Favorite Research Books (part 3)
I thought I’d wind up this brief look at my research resources with some of my favorite reference books. These are the books that sit on top of my bookcase and I use constantly for everything I write.
My greatest friend is The Shorter Oxford English Dictionary (two volumes). My edition is a much-loved birthday present from my parents when I was studying English literature at Queensland University. The OED is a fantastic resource for a historical romance writer, not only because it has a great range of obscure vocabulary, but also because it details when words came into the language. Occasionally I’ll find myself surprised – ‘prototype’, for example, sounds modern but is actually a product of the scientific revolution of the 17th century.
I also have a Roget’s Thesaurus. There have been many variations on Roget’s original over the years but I actually like his way of setting things out. Perhaps because I’m used to it. This is a modern edition, obviously, but it still uses his classification system.
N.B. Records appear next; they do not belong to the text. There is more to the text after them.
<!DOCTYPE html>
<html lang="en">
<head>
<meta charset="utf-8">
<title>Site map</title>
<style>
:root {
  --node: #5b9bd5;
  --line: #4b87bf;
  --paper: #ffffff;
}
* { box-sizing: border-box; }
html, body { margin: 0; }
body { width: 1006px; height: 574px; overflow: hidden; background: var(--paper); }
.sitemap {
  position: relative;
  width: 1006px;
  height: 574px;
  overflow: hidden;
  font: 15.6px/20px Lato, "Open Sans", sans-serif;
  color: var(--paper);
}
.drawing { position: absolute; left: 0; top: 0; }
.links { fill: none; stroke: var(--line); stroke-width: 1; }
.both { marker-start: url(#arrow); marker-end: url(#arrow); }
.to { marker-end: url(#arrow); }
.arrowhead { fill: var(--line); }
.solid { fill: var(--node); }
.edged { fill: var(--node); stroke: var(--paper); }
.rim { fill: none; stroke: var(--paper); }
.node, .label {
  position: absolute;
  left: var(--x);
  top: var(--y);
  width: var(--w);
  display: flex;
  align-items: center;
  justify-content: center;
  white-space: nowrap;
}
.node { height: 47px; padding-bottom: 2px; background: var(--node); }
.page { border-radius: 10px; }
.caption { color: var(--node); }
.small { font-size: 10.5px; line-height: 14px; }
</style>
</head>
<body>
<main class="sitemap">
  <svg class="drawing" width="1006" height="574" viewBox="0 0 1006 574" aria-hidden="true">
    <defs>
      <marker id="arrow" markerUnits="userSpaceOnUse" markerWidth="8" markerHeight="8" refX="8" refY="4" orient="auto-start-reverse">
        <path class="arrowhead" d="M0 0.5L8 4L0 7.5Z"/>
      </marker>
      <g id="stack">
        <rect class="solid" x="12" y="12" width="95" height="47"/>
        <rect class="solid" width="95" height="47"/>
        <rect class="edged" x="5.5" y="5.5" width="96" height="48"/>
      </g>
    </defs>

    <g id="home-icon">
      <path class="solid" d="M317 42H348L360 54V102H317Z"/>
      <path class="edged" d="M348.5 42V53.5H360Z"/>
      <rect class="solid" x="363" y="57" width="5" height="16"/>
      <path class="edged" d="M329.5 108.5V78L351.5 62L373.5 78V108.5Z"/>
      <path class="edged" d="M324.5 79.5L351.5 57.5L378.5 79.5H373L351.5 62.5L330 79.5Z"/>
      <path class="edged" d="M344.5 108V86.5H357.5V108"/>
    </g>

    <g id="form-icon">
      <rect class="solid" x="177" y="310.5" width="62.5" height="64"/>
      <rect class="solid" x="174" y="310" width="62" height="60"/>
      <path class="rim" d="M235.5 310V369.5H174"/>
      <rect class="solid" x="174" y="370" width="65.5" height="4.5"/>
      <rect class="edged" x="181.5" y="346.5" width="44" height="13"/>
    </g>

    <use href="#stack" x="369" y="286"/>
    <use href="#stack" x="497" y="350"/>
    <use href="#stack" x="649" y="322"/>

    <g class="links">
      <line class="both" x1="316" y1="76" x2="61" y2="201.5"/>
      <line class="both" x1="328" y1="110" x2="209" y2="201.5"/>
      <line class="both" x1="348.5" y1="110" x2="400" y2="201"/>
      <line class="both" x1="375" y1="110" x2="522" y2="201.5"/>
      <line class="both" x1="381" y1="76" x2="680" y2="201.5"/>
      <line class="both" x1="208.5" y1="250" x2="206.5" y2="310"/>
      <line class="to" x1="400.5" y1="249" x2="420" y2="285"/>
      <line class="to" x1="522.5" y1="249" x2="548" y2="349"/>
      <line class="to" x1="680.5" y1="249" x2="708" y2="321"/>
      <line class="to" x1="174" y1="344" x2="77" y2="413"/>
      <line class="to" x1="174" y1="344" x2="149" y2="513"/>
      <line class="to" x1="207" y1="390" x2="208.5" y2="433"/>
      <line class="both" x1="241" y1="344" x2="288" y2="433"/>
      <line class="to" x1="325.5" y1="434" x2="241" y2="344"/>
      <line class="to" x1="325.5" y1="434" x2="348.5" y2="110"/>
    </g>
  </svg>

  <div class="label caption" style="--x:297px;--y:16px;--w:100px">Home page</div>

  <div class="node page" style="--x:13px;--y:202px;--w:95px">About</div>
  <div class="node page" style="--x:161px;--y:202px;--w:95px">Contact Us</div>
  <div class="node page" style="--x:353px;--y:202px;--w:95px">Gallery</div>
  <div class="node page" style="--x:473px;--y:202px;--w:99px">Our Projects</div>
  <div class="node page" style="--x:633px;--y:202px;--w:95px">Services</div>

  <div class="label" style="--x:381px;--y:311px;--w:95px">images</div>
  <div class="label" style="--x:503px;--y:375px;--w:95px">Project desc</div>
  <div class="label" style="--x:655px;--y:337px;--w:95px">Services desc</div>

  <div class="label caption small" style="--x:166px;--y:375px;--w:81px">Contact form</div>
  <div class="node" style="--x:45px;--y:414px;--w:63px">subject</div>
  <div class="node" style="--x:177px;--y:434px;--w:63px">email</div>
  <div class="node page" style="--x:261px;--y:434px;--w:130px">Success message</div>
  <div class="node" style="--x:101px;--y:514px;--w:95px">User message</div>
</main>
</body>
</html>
I have a good atlas although I find Google has largely superseded this. The detail you can get on maps over the Internet is fantastic.
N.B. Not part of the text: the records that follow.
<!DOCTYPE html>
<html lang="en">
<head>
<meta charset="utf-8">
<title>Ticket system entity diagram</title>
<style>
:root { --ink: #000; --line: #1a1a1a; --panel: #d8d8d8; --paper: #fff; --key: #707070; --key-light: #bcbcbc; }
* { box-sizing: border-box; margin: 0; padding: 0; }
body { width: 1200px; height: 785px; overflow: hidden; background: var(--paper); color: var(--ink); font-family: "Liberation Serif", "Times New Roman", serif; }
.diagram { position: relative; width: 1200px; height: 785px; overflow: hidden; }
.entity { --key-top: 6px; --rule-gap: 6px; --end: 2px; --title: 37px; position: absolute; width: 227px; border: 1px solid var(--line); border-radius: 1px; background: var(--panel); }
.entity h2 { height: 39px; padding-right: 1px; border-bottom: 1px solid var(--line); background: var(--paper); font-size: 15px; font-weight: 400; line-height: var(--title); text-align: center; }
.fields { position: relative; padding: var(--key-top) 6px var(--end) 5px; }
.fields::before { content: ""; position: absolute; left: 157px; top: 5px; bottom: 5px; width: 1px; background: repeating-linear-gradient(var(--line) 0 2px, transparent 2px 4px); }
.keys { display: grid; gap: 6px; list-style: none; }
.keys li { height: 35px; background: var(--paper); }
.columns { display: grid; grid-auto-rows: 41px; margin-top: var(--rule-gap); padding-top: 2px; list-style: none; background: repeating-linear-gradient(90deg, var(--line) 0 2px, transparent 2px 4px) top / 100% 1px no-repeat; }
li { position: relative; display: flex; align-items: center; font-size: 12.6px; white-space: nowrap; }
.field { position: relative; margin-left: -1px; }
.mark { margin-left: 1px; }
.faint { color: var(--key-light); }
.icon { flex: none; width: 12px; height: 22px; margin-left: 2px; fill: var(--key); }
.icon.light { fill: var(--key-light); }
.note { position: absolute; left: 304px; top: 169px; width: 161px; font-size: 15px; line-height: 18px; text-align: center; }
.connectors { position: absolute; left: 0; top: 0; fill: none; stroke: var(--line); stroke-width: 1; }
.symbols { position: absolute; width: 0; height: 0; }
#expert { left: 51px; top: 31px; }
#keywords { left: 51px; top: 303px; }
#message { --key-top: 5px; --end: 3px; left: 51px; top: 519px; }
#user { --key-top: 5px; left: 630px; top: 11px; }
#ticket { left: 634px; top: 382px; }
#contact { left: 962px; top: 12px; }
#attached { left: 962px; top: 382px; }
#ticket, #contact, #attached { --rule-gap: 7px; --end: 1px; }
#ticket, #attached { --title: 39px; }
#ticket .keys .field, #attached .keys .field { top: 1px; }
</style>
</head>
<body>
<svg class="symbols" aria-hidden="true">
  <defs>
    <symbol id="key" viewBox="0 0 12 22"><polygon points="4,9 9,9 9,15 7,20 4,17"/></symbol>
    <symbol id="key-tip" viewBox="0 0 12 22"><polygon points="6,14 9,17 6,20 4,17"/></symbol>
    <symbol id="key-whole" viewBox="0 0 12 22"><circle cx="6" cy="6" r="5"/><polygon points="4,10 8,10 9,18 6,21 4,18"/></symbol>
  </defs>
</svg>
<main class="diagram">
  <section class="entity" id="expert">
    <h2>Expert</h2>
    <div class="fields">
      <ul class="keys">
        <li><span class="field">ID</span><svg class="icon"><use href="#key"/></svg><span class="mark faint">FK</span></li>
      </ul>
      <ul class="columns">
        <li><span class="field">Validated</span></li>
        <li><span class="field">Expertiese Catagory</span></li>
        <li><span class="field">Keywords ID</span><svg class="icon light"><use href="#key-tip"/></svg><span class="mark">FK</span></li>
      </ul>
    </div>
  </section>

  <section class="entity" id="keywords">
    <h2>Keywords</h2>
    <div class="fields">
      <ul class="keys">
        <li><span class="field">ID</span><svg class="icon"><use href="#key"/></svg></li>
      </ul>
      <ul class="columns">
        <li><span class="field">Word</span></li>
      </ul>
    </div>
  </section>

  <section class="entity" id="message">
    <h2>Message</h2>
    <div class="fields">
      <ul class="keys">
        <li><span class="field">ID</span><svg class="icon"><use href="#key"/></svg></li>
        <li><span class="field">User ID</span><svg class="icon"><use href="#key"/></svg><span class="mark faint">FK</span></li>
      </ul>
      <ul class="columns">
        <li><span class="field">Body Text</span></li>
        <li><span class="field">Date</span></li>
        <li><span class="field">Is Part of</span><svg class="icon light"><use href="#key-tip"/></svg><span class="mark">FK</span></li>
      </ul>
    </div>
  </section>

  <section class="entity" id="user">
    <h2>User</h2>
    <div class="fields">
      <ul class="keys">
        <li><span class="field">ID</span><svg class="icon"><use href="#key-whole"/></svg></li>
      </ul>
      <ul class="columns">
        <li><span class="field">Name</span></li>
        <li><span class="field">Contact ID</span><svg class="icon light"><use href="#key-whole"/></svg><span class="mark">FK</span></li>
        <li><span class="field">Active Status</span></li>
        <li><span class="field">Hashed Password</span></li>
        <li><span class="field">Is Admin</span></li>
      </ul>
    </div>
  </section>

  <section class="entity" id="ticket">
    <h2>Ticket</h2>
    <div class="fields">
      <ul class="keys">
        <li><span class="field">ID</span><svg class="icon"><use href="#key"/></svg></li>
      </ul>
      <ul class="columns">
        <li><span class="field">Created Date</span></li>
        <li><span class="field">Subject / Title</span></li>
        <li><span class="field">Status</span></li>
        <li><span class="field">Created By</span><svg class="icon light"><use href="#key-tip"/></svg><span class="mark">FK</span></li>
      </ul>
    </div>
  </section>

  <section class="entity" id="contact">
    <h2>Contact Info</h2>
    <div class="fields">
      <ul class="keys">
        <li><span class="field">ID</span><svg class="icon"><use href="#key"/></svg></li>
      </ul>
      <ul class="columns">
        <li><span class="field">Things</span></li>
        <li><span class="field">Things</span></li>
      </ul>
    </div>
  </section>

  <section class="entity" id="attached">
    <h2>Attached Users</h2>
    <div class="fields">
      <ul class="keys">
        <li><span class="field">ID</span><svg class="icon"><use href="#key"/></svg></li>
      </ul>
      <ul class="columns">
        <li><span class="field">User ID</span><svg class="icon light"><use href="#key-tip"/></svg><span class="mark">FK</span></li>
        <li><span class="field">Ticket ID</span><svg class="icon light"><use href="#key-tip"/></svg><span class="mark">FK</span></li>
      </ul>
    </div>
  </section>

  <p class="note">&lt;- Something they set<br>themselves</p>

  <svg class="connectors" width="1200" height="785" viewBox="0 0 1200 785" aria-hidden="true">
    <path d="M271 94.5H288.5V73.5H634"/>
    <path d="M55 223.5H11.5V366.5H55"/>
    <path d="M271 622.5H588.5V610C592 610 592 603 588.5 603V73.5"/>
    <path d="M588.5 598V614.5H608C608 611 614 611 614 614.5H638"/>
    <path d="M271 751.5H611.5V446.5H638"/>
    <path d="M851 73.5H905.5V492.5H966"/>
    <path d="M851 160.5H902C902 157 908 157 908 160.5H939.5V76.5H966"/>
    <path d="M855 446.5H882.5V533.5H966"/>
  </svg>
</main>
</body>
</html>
My fourth reference book is a little obscure. It was a school prize so I’ve had it for many years. It’s The Reader’s Encyclopedia by William Rose Benét. It gives précis of books. It provides short biographies of writers and other people of historical significance. It recounts myths and explains philosophical movements and historical events. And more! All in one volume! This book is so interesting, I’ve actually spent hours just READING it. I’ve never seen it anywhere else but I recommend it highly. And of course I’ve just checked on Amazon and find I’m not the only person who thinks this book is the best thing since sliced bread. There’s even a new edition!
My last reference book is What Jane Austen Ate and Charles Dickens Knew: From Fox Hunting to Whist – The Facts of Daily life in 19th Century England by Daniel Pool. It’s basic and you have to check on some of the facts because it’s not clear whether they refer to Regency or Victorian England. But it’s a wonderful introduction to those fiddly issues like titles and forms of address, the season, the ton, parliament and servants. Essential equipment for the keen Regency writer!